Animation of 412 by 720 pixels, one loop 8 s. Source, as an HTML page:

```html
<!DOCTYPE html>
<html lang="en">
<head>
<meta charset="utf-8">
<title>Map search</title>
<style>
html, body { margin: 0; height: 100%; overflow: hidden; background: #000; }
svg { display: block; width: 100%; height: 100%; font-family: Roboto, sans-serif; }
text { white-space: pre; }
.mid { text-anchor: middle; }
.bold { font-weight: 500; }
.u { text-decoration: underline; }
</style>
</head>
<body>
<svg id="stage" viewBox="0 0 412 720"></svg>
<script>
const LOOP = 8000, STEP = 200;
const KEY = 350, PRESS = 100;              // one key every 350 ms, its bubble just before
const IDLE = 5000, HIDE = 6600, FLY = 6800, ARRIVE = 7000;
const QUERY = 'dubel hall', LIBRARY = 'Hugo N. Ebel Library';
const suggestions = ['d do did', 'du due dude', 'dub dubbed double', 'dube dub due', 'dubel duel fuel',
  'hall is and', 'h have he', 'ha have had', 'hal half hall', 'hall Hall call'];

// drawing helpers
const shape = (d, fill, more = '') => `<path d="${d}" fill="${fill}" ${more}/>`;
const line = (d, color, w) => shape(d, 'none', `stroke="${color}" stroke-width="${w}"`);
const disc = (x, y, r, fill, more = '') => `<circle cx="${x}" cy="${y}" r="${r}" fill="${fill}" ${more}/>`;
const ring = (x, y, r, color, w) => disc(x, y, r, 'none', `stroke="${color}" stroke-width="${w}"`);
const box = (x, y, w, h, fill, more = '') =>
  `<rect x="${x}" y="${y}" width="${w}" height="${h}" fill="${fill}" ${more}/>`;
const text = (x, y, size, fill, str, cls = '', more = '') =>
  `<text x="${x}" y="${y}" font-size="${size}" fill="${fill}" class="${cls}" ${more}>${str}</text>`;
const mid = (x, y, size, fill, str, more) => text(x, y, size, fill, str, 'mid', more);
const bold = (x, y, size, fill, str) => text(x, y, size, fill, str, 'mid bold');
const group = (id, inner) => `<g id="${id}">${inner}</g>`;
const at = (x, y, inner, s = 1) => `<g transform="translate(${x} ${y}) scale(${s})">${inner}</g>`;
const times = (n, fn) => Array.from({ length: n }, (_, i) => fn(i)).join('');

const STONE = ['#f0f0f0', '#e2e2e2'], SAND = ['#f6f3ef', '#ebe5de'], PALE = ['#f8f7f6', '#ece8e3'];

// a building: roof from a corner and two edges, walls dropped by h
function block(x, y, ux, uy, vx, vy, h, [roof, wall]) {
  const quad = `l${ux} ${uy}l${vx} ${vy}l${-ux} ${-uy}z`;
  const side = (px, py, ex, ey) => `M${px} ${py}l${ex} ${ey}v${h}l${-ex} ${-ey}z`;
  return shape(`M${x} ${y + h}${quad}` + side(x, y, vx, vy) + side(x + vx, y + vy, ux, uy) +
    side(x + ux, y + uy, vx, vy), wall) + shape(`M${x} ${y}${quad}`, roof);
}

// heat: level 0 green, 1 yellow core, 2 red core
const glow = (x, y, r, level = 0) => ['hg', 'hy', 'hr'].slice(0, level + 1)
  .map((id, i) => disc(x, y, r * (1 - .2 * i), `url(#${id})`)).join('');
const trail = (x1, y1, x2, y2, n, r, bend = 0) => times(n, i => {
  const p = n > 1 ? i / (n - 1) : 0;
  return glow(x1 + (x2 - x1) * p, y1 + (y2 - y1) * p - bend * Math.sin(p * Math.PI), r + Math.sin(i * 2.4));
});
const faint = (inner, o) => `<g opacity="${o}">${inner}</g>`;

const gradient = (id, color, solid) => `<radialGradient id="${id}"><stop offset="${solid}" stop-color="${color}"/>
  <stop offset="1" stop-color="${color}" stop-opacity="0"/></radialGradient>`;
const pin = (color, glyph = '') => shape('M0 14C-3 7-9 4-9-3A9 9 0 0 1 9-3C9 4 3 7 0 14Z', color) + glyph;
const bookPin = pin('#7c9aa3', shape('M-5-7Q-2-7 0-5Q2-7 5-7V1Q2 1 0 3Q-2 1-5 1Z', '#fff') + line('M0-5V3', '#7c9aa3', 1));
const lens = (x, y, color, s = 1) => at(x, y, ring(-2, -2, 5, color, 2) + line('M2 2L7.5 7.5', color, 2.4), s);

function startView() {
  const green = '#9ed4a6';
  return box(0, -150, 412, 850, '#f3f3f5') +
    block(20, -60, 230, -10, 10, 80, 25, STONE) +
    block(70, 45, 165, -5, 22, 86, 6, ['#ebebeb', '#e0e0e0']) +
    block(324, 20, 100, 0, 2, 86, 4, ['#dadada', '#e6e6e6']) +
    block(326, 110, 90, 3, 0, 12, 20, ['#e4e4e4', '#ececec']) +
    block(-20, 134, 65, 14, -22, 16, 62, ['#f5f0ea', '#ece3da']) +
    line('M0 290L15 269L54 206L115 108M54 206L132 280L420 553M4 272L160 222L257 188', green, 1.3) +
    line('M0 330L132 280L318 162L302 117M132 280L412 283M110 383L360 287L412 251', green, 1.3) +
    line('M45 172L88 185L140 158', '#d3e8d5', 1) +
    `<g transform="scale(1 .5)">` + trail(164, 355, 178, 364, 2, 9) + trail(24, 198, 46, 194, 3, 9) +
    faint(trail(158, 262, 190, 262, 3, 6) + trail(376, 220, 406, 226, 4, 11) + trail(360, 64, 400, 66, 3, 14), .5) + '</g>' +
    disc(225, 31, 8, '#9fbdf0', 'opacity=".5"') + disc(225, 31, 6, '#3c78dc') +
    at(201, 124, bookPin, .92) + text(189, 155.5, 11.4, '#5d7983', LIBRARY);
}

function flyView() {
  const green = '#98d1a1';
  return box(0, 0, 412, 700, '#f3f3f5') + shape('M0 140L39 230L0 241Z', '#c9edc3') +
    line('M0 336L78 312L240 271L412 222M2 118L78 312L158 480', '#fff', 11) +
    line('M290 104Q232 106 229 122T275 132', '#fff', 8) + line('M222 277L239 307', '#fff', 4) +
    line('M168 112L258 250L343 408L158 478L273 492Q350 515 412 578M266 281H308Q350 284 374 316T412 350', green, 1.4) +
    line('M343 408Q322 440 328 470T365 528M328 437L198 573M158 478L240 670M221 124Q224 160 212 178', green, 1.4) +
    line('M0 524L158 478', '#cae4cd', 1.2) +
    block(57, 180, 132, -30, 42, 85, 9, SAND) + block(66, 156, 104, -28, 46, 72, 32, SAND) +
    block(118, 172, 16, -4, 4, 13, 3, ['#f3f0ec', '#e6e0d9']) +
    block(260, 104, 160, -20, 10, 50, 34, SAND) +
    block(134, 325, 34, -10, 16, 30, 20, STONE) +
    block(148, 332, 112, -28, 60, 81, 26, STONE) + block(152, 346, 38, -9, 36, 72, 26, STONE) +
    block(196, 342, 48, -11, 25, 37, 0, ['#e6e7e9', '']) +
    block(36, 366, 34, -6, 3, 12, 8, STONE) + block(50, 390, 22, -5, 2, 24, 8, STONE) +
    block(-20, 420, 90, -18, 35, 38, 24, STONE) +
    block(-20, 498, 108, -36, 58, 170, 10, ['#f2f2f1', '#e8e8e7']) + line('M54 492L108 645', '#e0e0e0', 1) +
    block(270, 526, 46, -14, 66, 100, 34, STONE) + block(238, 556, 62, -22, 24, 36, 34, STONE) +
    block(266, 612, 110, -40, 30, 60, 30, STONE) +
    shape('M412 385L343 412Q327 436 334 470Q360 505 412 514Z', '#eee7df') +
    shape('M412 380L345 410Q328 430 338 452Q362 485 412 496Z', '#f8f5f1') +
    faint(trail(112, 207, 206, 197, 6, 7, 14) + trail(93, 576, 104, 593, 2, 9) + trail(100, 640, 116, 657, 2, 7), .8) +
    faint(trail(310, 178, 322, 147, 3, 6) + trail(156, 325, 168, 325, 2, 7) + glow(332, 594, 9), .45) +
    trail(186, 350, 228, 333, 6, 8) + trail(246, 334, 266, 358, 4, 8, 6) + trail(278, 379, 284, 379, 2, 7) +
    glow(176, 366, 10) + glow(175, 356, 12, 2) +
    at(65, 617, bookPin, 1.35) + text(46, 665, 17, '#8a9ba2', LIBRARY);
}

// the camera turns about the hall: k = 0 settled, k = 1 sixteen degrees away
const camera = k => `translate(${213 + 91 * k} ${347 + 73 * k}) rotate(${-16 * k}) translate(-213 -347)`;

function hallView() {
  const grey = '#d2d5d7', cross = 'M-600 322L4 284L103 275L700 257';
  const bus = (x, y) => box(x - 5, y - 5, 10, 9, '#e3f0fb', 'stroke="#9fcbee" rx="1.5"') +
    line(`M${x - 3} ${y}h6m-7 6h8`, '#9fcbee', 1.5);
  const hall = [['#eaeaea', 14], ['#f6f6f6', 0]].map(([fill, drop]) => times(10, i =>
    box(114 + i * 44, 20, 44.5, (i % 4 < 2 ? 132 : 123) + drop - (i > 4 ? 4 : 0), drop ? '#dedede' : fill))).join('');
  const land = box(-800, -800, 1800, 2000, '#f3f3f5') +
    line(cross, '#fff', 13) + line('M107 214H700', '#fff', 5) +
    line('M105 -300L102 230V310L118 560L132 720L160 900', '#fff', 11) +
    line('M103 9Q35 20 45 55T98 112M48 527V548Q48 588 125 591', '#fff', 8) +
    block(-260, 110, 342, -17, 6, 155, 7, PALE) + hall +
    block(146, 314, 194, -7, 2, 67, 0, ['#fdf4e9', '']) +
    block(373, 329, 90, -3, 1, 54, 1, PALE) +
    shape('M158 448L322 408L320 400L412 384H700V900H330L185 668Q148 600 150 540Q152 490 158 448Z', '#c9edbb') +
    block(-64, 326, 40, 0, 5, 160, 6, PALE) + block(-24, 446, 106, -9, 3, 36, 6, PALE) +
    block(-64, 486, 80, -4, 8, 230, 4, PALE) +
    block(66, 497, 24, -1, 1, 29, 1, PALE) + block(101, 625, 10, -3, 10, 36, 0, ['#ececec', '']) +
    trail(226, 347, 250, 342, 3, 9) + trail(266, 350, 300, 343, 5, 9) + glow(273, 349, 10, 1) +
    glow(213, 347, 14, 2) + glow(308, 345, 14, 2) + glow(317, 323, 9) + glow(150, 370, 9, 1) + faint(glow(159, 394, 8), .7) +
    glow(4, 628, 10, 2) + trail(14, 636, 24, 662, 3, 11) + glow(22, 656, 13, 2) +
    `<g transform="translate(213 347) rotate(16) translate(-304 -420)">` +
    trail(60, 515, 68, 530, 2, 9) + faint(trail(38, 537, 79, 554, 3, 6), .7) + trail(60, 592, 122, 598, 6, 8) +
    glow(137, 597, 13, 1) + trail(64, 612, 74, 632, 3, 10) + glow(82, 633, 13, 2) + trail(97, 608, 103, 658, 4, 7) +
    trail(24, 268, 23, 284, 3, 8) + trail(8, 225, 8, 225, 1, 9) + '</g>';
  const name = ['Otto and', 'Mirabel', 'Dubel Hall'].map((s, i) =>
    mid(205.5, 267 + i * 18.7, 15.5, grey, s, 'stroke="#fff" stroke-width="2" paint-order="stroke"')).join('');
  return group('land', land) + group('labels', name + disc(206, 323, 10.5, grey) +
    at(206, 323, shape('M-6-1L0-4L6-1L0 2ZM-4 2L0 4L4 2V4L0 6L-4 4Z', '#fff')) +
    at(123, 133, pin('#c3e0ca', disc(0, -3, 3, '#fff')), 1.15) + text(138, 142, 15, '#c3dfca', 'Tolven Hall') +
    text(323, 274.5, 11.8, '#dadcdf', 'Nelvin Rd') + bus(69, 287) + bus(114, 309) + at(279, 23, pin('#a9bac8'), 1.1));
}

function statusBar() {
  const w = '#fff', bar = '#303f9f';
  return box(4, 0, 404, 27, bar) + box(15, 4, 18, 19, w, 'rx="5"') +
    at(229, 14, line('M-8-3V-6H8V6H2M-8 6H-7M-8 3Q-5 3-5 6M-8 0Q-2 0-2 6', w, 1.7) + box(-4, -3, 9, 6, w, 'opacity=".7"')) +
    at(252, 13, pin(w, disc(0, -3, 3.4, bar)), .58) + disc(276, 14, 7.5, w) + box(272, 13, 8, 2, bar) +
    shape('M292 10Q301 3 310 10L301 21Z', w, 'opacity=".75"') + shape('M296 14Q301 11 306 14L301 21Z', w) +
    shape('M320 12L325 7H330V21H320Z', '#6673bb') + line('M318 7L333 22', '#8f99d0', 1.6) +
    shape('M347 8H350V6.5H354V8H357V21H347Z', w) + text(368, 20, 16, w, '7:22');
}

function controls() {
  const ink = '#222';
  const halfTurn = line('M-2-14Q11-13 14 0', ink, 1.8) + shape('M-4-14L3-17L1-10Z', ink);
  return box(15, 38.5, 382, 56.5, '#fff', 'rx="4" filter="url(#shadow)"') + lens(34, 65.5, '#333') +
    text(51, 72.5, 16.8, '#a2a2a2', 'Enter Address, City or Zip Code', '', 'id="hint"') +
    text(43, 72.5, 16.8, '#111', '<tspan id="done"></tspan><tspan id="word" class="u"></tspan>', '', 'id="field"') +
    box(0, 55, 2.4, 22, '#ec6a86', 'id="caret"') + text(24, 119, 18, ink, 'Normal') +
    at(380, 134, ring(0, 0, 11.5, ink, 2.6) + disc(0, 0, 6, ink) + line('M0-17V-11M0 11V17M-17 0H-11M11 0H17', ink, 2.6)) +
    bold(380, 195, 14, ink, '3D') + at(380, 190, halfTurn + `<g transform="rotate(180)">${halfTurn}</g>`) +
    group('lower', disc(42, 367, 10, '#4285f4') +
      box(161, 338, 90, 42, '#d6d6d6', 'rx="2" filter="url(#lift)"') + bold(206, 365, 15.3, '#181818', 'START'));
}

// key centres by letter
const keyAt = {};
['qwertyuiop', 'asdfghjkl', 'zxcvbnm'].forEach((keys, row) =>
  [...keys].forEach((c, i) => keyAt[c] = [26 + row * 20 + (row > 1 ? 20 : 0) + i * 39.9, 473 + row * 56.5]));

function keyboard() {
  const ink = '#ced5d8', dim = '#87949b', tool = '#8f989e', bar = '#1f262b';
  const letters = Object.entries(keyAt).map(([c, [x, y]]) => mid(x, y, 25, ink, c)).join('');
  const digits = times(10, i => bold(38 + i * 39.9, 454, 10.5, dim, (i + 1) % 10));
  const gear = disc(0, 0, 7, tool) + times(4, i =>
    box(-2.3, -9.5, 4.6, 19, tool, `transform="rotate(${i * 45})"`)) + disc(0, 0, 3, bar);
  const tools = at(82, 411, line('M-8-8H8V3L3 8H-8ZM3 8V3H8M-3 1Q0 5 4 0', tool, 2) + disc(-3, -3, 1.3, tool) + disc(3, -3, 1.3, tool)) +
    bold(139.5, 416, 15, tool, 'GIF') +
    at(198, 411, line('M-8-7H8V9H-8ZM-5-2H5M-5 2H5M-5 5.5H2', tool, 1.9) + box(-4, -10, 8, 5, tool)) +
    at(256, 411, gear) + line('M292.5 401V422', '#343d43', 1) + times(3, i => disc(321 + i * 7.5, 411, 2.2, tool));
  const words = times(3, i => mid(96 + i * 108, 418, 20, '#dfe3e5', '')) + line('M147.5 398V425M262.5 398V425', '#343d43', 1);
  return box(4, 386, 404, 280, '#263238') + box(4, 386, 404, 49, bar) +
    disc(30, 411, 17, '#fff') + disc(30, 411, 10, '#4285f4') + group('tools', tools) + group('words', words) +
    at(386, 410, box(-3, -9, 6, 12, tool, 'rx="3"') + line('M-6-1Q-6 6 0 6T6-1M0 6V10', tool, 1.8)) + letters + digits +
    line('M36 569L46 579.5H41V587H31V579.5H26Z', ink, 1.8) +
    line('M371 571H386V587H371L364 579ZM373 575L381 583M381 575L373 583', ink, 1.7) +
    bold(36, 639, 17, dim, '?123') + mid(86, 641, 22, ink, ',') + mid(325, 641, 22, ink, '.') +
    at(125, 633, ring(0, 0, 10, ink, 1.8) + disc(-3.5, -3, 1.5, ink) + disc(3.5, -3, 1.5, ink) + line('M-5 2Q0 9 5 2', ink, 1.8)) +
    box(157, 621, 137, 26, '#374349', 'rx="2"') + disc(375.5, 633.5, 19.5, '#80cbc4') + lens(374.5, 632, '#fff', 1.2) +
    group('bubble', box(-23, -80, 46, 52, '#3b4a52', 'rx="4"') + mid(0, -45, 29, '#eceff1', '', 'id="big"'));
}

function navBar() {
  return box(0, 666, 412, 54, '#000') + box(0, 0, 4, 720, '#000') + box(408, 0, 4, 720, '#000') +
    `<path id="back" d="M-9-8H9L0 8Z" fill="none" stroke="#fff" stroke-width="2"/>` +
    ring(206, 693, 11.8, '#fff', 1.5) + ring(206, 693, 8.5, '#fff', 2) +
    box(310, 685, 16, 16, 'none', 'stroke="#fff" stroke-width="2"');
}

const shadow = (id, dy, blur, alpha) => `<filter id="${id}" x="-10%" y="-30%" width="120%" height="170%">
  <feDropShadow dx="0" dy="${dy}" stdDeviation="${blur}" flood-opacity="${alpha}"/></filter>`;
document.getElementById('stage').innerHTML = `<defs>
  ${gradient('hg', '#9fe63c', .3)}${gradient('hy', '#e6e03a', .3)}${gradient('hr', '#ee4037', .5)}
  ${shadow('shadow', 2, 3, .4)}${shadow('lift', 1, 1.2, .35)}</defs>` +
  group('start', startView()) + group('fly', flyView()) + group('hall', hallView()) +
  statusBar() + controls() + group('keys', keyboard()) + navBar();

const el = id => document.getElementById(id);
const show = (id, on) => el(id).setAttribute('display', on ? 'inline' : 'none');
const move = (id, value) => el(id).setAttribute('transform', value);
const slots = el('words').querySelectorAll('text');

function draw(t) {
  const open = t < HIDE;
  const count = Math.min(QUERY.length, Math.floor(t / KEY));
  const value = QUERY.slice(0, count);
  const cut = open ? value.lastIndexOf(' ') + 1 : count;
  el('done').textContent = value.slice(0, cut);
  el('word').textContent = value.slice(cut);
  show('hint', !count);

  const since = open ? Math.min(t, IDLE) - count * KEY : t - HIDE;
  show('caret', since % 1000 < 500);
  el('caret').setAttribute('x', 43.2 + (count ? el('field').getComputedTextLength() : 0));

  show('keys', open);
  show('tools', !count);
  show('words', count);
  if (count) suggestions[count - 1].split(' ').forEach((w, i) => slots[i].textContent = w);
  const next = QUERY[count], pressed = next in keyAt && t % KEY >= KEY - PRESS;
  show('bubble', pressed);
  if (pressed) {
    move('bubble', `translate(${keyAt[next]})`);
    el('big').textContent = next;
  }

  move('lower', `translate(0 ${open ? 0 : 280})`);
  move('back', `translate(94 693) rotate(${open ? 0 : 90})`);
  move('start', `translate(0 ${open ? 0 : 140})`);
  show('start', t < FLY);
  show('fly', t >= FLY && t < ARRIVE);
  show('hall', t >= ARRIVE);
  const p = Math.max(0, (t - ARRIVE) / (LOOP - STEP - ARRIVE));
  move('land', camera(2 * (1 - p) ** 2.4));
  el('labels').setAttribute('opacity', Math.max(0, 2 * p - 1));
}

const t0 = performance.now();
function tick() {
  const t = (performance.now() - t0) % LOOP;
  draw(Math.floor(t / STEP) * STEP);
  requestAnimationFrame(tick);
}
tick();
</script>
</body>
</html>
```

--

__Task to carry out__
Which lines above contain the word "PALE"? Show each of them.

__Solution to this task__
const STONE = ['#f0f0f0', '#e2e2e2'], SAND = ['#f6f3ef', '#ebe5de'], PALE = ['#f8f7f6', '#ece8e3'];
    block(-260, 110, 342, -17, 6, 155, 7, PALE) + hall +
    block(373, 329, 90, -3, 1, 54, 1, PALE) +
    block(-64, 326, 40, 0, 5, 160, 6, PALE) + block(-24, 446, 106, -9, 3, 36, 6, PALE) +
    block(-64, 486, 80, -4, 8, 230, 4, PALE) +
    block(66, 497, 24, -1, 1, 29, 1, PALE) + block(101, 625, 10, -3, 10, 36, 0, ['#ececec', '']) +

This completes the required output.